+++ Stored data +++
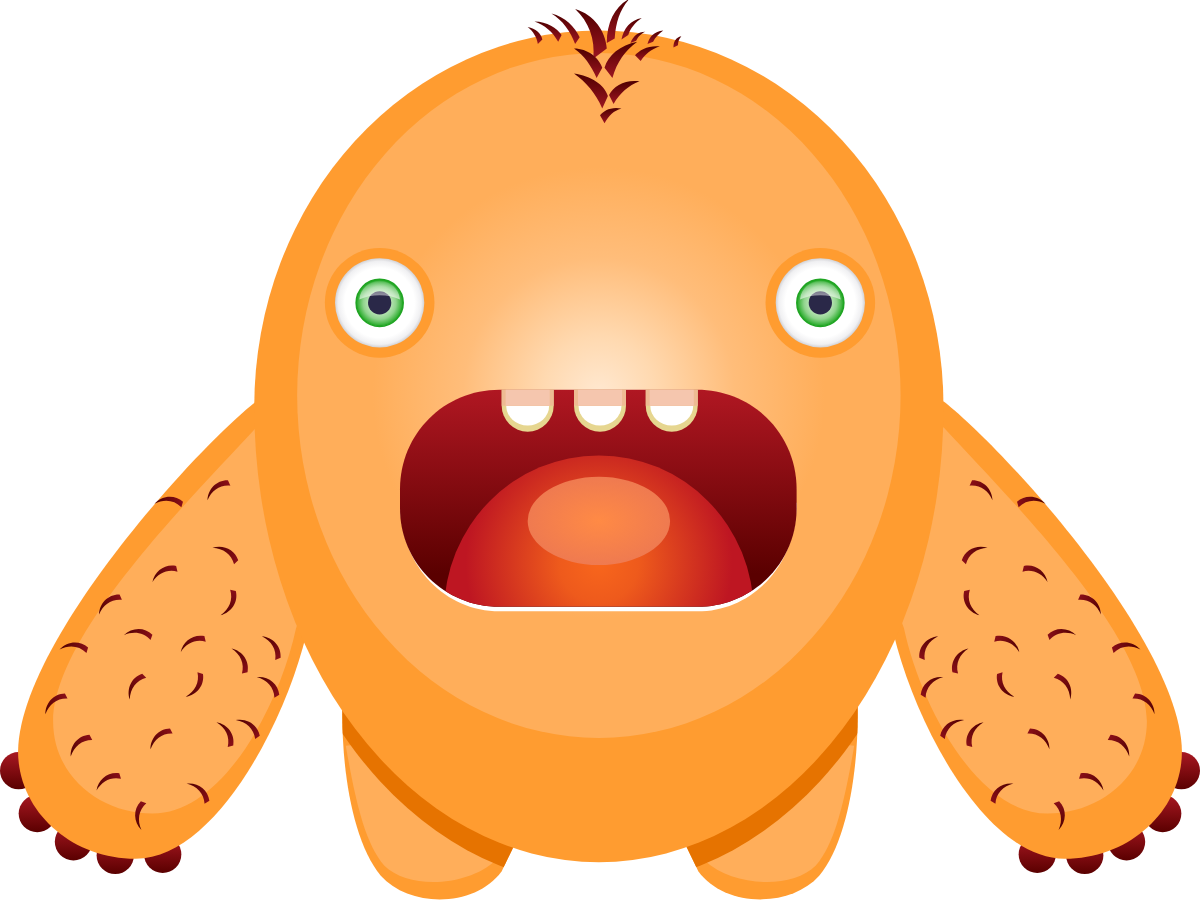
<!DOCTYPE html>
<html lang="en">
<head>
<meta charset="utf-8">
<title>Orange monster</title>
<style>
:root {
  --paper: #ffffff;
  --skin: #ff9c30;
  --skin-light: #ffae5a;
  --skin-shade: #e67300;
  --belly-glow: #ffe8d0;
  --hair-light: #8a0f18;
  --hair-dark: #4f0000;
  --mouth-top: #b01722;
  --mouth-deep: #5a0000;
  --tongue-hot: #fb7a22;
  --tongue-mid: #ee5a1c;
  --tongue-red: #be1622;
  --tooth-edge: #e6d690;
  --gum: #f5c6ae;
  --iris: #1fa522;
  --pupil: #2a2848;
}
html, body { margin: 0; background: var(--paper); overflow: hidden; }
.monster { display: block; width: 1200px; height: 904px; }
.skin { fill: var(--skin); }
.skin-light { fill: var(--skin-light); }
.skin-shade { fill: var(--skin-shade); }
.hair { fill: url(#hairTone); }
.fingers { fill: url(#fingerTone); }
</style>
</head>
<body>
<svg class="monster" viewBox="0 0 1062 800" preserveAspectRatio="none" role="img" aria-label="Orange hairy monster with its mouth wide open">
  <defs>
    <radialGradient id="bellyTone" gradientUnits="userSpaceOnUse" cx="530" cy="348" r="200">
      <stop offset="0" stop-color="var(--belly-glow)"/>
      <stop offset=".25" stop-color="#ffd9b0"/>
      <stop offset=".6" stop-color="#ffbd7a"/>
      <stop offset="1" stop-color="var(--skin-light)"/>
    </radialGradient>
    <linearGradient id="mouthTone" x1="0" y1="0" x2="0" y2="1">
      <stop offset="0" stop-color="var(--mouth-top)"/>
      <stop offset=".85" stop-color="var(--mouth-deep)"/>
    </linearGradient>
    <radialGradient id="tongueTone" gradientUnits="userSpaceOnUse" cx="530" cy="498" r="118">
      <stop offset="0" stop-color="#f8661c"/>
      <stop offset=".3" stop-color="var(--tongue-mid)"/>
      <stop offset="1" stop-color="var(--tongue-red)"/>
    </radialGradient>
    <radialGradient id="shineTone">
      <stop offset="0" stop-color="#ff8a45"/>
      <stop offset="1" stop-color="#ef7a50"/>
    </radialGradient>
    <radialGradient id="eyeballTone">
      <stop offset=".78" stop-color="#ffffff"/>
      <stop offset=".93" stop-color="#f0f0f2"/>
      <stop offset="1" stop-color="#d2d2d6"/>
    </radialGradient>
    <radialGradient id="irisTone">
      <stop offset=".4" stop-color="#c4e8c0"/>
      <stop offset=".7" stop-color="#8fd48c"/>
      <stop offset=".88" stop-color="#4cba4c"/>
      <stop offset="1" stop-color="var(--iris)"/>
    </radialGradient>
    <linearGradient id="glintTone" x1="0" y1="0" x2="0" y2="1">
      <stop offset="0" stop-color="#ffffff" stop-opacity=".1"/>
      <stop offset="1" stop-color="#ffffff" stop-opacity=".6"/>
    </linearGradient>
    <linearGradient id="fingerTone" x1="0" y1="0" x2="0" y2="1">
      <stop offset="0" stop-color="#a81822"/>
      <stop offset="1" stop-color="var(--mouth-deep)"/>
    </linearGradient>
    <linearGradient id="hairTone" x1="0" y1="0" x2="1" y2="0">
      <stop offset="0" stop-color="var(--hair-dark)"/>
      <stop offset="1" stop-color="var(--hair-light)"/>
    </linearGradient>
    <linearGradient id="tuftTone" x1="0" y1="0" x2="0" y2="1">
      <stop offset="0" stop-color="var(--hair-dark)"/>
      <stop offset="1" stop-color="#9c1520"/>
    </linearGradient>

    <path id="bodyShape" d="M225 360A305 333 0 0 1 835 360A305 403 0 0 1 225 360Z"/>
    <path id="legShape" d="M303 625C302 680 312 745 337 775C363 804 421 803 444 771L458 742L400 640Z"/>
    <path id="mouthShape" d="M442 345H617C666 345 705 384 705 433V450C705 498 666 537 617 537H442C393 537 354 498 354 450V433C354 384 393 345 442 345Z"/>
    <clipPath id="legClip"><use href="#legShape"/></clipPath>
    <clipPath id="mouthClip"><use href="#mouthShape"/></clipPath>
    <path id="strand" class="hair" d="M-13 4C-7 -4 4 -6 12 0L11 5C4 -1 -5 -1 -13 4Z"/>
    <circle id="finger" r="16.5"/>

    <g id="leg">
      <use href="#legShape" class="skin"/>
      <path class="skin-light" d="M306 660C314 705 322 745 340 766C362 788 414 784 438 762L400 650Z"/>
      <g clip-path="url(#legClip)">
        <use href="#bodyShape" class="skin-shade" transform="translate(0 20)"/>
      </g>
    </g>

    <g id="arm">
      <g class="fingers">
        <use href="#finger" x="16.5" y="682"/>
        <use href="#finger" x="33" y="720"/>
        <use href="#finger" x="65" y="745"/>
        <use href="#finger" x="102" y="757"/>
        <use href="#finger" x="144" y="756"/>
      </g>
      <path class="skin" d="M227 355C170 400 17 570 16 665C16 717 62 760 120 760C185 760 245 655 268 573L300 450Z"/>
      <path class="skin-light" d="M227 378C172 438 48 560 47 638C47 688 90 720 135 720C198 720 248 622 262 556L300 450Z"/>
      <g>
        <use href="#strand" transform="translate(192 432) rotate(-35)"/>
        <use href="#strand" transform="translate(150 443) rotate(5)"/>
        <use href="#strand" transform="translate(201 489) rotate(35)"/>
        <use href="#strand" transform="translate(145 506) rotate(-25)"/>
        <use href="#strand" transform="translate(204 534) rotate(-67) scale(1 -1)"/>
        <use href="#strand" transform="translate(96 533) rotate(-35)"/>
        <use href="#strand" transform="translate(123 560) rotate(8)"/>
        <use href="#strand" transform="translate(170 568) rotate(-25)"/>
        <use href="#strand" transform="translate(66 572) rotate(5)"/>
        <use href="#strand" transform="translate(242 572) rotate(58)"/>
        <use href="#strand" transform="translate(214 584) rotate(65)"/>
        <use href="#strand" transform="translate(119 606) rotate(-55)"/>
        <use href="#strand" transform="translate(174 607) rotate(-62) scale(1 -1)"/>
        <use href="#strand" transform="translate(239 606) rotate(47)"/>
        <use href="#strand" transform="translate(48 621) rotate(-38)"/>
        <use href="#strand" transform="translate(201 649) rotate(63)"/>
        <use href="#strand" transform="translate(221 643) rotate(42)"/>
        <use href="#strand" transform="translate(141 652) rotate(-38)"/>
        <use href="#strand" transform="translate(70 658) rotate(-40)"/>
        <use href="#strand" transform="translate(95 690) rotate(-28)"/>
        <use href="#strand" transform="translate(177 700) rotate(46)"/>
        <use href="#strand" transform="translate(123 721) rotate(-82)"/>
      </g>
    </g>

    <g id="eye">
      <circle class="skin" r="48.5"/>
      <circle r="39.5" fill="url(#eyeballTone)"/>
      <circle r="20.8" fill="url(#irisTone)" stroke="var(--iris)" stroke-width="1.4"/>
      <circle r="10.3" fill="var(--pupil)"/>
      <path d="M-18 -3C-17 -13 -9 -19 0 -19C9 -19 17 -13 18 -3C8 -8 -8 -8 -18 -3Z" fill="url(#glintTone)"/>
    </g>

    <g id="tooth">
      <path d="M-23 345H23V359A23 23 0 0 1 -23 359Z" fill="var(--tooth-edge)"/>
      <path d="M-19 359H19A19 17.500 0 0 1 -19 359Z" fill="#ffffff"/>
      <path d="M-23 345H23V359H-23Z" fill="#eebb93"/>
      <path d="M-19.500 345H19.500V359H-19.500Z" fill="var(--gum)"/>
    </g>
  </defs>

  <g id="legs">
    <use href="#leg"/>
    <use href="#leg" transform="translate(1062 0) scale(-1 1)"/>
  </g>

  <g id="arms">
    <use href="#arm"/>
    <use href="#arm" transform="translate(1062 0) scale(-1 1)"/>
  </g>

  <g id="torso">
    <use href="#bodyShape" class="skin"/>
    <ellipse cx="530" cy="350" rx="267" ry="303" fill="url(#bellyTone)"/>
  </g>

  <g id="tuft" fill="url(#tuftTone)">
    <path d="M467 24C474 25 479 30 480 35L476 39C475 33 472 28 467 24Z"/>
    <path d="M473 19C484 19 493 25 497 31L494 37C489 28 482 22 473 19Z"/>
    <path d="M488 12C500 15 509 24 513 33L509 39C505 28 498 18 488 12Z"/>
    <path d="M509 8C526 13 536 28 537 43L525 52C527 35 521 19 509 8Z"/>
    <path d="M557 -1C545 5 537 19 537 38L544 34C545 19 549 8 557 -1Z"/>
    <path d="M568 16C558 18 552 25 550 35L556 31C558 25 562 20 568 16Z"/>
    <path d="M571 28C565 28 560 32 558 38L563 36C565 32 567 30 571 28Z"/>
    <path d="M587 27C579 28 575 32 573 39L578 37C580 33 583 30 587 27Z"/>
    <path d="M603 32C598 33 596 37 596 42L600 40C600 37 601 34 603 32Z"/>
    <path d="M508 43C520 43 530 51 533 60L528 69C523 58 517 49 508 43Z"/>
    <path d="M564 37C549 40 538 49 535 60L542 69C546 55 553 45 564 37Z"/>
    <path d="M584 41C574 40 566 44 562 49L567 54C571 48 576 44 584 41Z"/>
    <path d="M508 65C523 67 535 75 538 85L533 96C527 82 519 73 508 65Z"/>
    <path d="M566 72C554 70 543 76 539 84L543 92C549 82 556 76 566 72Z"/>
    <path d="M550 96C541 94 534 98 531 102L535 109C539 102 543 98 550 96Z"/>
  </g>

  <g id="eyes">
    <use href="#eye" x="336" y="268"/>
    <use href="#eye" x="726" y="268"/>
  </g>

  <g id="mouth">
    <path d="M354 445C354 500 393 541 442 541H617C666 541 705 500 705 445Z" fill="#ffffff"/>
    <use href="#mouthShape" fill="url(#mouthTone)"/>
    <g clip-path="url(#mouthClip)">
      <ellipse cx="530" cy="542" rx="137" ry="139" fill="url(#tongueTone)"/>
      <ellipse cx="530" cy="461" rx="63" ry="39" fill="url(#shineTone)"/>
    </g>
    <use href="#tooth" x="467"/>
    <use href="#tooth" x="531"/>
    <use href="#tooth" x="594.5"/>
  </g>
</svg>
</body>
</html>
+++
*What you are asked to do*. Please show, exactly as written, every line above that contains the word "tooth".

*Output of the task*.
  --tooth-edge: #e6d690;
    <g id="tooth">
      <path d="M-23 345H23V359A23 23 0 0 1 -23 359Z" fill="var(--tooth-edge)"/>
    <use href="#tooth" x="467"/>
    <use href="#tooth" x="531"/>
    <use href="#tooth" x="594.5"/>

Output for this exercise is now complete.